In response to the growing concern of light pollution in urban areas, researchers have developed a system that automatically measures light pollution and optimizes lighting design. This quantitative data is the first published information that the researchers know of showing how much light escapes from outdoor lighting installations.

Using the OSP software, the designer establishes a calculation "box" to determine the amount of light pollution escaping from an area. Credit: Rensselaer/Lighting Research CenterUsing the OSP software, the designer establishes a calculation "box" to determine the amount of light pollution escaping from an area. Credit: Rensselaer/Lighting Research CenterCalled Outdoor Site-Lighting Performance (OSP), the system helps engineers plan lighting designs in commercial areas, and can also help homeowners optimize their outdoor lighting. As Mark Rea, lead developer and director of the Lighting Research Center at Rensselaer Polytechnic Institute explains, too much lighting can cause problems for human and animal health (such as making it harder to sleep well) as well as making stargazing less enjoyable. Too little light can compromise an area's safety and security.

The researchers identified three factors in light pollution: sky glow (the total amount of light leaving a property), light trespass (the amount of light crossing from one property to an adjacent property), and glare (the amount of light that causes discomfort to human eyes). The OSP system quantifies each factor, each of which is independent of the others.

To find out the amount of light pollution in an area, the software establishes a "box" around the property line and up to a certain height (10 meters is the standard, or the highest point on a taller building). Then the system measures the three factors: the average luminance on the sides of the box gives the sky glow, the maximum luminance on the sides gives the light trespass, and three luminance values calculated at the property line give the glare.

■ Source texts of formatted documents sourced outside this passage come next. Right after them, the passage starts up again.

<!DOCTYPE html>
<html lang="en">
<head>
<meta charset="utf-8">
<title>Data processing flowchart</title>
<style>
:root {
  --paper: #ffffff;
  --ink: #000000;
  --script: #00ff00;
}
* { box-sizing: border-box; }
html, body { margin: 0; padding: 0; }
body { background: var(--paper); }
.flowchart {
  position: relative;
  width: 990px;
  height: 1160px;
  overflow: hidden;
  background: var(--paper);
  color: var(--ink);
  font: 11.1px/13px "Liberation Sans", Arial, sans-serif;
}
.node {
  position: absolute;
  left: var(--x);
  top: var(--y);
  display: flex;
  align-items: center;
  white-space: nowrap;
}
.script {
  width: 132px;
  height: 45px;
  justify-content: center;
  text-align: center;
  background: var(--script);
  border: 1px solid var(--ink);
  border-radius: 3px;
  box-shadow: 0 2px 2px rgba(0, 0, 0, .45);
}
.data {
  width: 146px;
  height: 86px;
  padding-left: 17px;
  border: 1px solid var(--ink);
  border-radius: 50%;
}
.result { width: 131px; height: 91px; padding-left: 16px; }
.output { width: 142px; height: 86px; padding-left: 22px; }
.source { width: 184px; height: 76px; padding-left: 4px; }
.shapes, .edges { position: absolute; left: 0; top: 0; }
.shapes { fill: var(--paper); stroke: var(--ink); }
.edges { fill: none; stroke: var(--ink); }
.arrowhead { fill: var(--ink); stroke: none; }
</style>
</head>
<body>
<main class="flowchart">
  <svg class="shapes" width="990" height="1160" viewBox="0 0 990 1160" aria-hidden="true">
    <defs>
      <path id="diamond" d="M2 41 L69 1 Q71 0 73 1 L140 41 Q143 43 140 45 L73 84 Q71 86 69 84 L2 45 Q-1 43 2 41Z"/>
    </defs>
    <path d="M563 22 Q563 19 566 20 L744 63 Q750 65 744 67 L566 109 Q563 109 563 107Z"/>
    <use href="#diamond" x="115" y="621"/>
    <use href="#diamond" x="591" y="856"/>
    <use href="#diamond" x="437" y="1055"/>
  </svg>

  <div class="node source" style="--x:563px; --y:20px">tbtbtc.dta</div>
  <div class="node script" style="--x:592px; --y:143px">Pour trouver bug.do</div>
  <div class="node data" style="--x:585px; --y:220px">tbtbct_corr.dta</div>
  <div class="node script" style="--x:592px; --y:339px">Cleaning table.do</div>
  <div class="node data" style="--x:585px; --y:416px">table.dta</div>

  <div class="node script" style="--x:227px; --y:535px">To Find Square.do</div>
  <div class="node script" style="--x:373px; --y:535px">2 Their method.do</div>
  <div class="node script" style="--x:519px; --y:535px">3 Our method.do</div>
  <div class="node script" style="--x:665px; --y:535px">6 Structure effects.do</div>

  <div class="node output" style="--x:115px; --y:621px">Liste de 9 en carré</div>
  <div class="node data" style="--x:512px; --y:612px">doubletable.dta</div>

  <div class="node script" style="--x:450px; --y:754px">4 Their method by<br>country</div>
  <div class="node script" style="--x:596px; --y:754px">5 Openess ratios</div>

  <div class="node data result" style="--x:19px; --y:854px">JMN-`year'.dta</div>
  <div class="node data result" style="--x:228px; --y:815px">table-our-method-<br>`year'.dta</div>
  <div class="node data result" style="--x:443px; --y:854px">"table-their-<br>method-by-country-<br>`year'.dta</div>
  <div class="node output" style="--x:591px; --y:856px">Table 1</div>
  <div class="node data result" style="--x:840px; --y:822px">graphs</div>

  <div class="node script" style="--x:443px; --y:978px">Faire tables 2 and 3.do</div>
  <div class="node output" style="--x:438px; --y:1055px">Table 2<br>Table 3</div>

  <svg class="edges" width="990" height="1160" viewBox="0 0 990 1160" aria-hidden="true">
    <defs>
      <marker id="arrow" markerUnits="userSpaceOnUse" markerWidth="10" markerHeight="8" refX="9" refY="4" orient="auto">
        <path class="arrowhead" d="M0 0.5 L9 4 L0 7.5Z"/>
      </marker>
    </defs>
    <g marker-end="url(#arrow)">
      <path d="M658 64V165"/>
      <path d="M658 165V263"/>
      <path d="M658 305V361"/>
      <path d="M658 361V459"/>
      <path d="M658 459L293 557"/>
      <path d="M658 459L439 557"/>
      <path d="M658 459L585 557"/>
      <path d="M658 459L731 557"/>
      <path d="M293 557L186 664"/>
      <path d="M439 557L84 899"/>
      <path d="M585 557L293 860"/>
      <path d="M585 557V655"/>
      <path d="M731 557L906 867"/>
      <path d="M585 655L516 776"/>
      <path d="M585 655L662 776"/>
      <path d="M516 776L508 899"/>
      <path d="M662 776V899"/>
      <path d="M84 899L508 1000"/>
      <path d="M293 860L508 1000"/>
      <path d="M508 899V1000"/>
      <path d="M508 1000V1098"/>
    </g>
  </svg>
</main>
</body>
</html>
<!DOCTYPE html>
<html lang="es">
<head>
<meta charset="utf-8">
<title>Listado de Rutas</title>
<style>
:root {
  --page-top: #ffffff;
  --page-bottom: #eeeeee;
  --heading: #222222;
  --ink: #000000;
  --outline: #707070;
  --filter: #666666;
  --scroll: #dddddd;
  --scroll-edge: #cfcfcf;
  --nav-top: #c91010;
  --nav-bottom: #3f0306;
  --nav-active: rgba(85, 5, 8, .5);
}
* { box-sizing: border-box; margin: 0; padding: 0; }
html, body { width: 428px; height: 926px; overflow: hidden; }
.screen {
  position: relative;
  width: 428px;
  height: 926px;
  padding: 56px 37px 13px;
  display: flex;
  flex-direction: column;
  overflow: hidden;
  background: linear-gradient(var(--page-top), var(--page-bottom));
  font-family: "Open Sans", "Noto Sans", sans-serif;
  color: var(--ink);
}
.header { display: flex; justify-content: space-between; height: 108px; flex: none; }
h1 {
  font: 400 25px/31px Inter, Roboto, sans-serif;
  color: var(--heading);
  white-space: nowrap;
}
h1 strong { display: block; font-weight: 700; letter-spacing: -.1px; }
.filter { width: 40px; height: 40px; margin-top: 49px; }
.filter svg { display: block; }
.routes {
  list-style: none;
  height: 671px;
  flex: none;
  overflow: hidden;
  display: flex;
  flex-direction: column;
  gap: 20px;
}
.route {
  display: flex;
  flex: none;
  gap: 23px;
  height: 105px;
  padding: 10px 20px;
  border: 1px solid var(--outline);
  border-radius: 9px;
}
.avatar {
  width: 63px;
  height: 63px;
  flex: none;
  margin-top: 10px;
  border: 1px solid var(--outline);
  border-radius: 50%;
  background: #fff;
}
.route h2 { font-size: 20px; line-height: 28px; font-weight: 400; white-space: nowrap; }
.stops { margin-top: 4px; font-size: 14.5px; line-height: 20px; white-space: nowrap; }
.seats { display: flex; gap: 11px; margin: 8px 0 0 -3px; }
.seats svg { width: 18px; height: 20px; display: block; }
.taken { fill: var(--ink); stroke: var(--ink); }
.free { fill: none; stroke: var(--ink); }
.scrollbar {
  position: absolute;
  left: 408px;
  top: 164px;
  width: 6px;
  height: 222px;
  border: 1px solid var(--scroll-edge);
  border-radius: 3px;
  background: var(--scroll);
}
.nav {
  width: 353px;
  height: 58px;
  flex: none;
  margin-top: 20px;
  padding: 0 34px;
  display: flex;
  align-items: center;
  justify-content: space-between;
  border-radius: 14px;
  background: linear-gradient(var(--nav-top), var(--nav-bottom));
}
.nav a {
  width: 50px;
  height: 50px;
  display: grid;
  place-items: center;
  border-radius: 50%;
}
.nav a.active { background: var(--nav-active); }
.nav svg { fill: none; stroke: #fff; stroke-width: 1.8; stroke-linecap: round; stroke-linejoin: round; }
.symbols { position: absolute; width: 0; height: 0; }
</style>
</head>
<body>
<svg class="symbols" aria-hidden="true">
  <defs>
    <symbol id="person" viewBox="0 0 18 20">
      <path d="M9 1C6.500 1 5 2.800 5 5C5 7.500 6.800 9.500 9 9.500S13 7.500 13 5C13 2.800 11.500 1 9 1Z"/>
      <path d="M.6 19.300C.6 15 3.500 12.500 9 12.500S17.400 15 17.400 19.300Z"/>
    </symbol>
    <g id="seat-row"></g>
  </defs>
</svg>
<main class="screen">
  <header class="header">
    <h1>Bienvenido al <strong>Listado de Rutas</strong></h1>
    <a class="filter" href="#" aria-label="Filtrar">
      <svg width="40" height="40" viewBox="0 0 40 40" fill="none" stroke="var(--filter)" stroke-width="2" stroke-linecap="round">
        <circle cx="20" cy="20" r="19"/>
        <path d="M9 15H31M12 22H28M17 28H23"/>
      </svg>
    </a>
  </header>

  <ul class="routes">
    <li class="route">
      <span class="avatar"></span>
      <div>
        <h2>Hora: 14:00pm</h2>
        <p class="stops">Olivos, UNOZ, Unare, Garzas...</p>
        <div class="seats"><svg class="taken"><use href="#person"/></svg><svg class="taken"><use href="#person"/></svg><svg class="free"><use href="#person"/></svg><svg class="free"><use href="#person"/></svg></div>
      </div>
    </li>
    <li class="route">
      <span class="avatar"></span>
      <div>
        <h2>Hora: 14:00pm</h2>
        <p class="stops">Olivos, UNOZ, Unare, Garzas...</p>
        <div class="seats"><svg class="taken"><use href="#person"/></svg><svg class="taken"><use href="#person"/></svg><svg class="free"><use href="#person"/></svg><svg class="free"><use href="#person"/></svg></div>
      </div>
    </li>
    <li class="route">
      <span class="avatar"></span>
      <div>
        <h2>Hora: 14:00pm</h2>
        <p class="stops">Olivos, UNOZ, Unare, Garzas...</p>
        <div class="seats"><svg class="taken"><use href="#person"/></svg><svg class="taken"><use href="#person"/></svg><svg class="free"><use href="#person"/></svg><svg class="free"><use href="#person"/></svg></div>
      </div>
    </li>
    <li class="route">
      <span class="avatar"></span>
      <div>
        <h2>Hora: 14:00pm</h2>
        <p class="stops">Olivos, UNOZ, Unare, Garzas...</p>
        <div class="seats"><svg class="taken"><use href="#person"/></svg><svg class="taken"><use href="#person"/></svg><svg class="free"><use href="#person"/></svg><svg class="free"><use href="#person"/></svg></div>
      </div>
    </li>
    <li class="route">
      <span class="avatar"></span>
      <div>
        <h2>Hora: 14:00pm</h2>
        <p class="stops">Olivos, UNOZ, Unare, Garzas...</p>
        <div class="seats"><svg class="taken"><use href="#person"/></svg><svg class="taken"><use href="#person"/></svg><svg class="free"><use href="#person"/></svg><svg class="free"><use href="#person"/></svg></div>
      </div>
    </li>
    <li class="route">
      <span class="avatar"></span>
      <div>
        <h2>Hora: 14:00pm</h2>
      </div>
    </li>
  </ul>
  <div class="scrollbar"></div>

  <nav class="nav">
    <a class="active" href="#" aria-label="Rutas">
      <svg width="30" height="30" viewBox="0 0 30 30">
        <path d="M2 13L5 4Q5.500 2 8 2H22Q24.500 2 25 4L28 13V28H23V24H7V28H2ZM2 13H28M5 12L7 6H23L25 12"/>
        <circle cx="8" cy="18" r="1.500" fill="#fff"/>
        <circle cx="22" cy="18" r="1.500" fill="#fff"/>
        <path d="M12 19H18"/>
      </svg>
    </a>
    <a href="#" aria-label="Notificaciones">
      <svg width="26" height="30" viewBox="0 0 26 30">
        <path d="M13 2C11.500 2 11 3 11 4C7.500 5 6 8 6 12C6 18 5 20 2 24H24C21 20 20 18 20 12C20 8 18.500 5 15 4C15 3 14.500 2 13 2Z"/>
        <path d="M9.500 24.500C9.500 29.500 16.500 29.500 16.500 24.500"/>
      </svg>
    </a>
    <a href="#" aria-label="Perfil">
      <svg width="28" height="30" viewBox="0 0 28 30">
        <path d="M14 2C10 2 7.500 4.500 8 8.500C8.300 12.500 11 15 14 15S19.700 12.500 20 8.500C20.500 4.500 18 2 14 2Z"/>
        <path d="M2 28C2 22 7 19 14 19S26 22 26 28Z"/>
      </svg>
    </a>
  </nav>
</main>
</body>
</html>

Using this system, the scientists studied 125 lighting designs for four common nighttime lighting applications: car parking lots, roadways, sports fields, and plazas. The researchers hope that the software will help manufacturers (who initially approached the team requesting a light analysis system in 2005) to compare different lighting design alternatives and experiment with creative lighting solutions.

via: Rensselaer Polytechnic Institute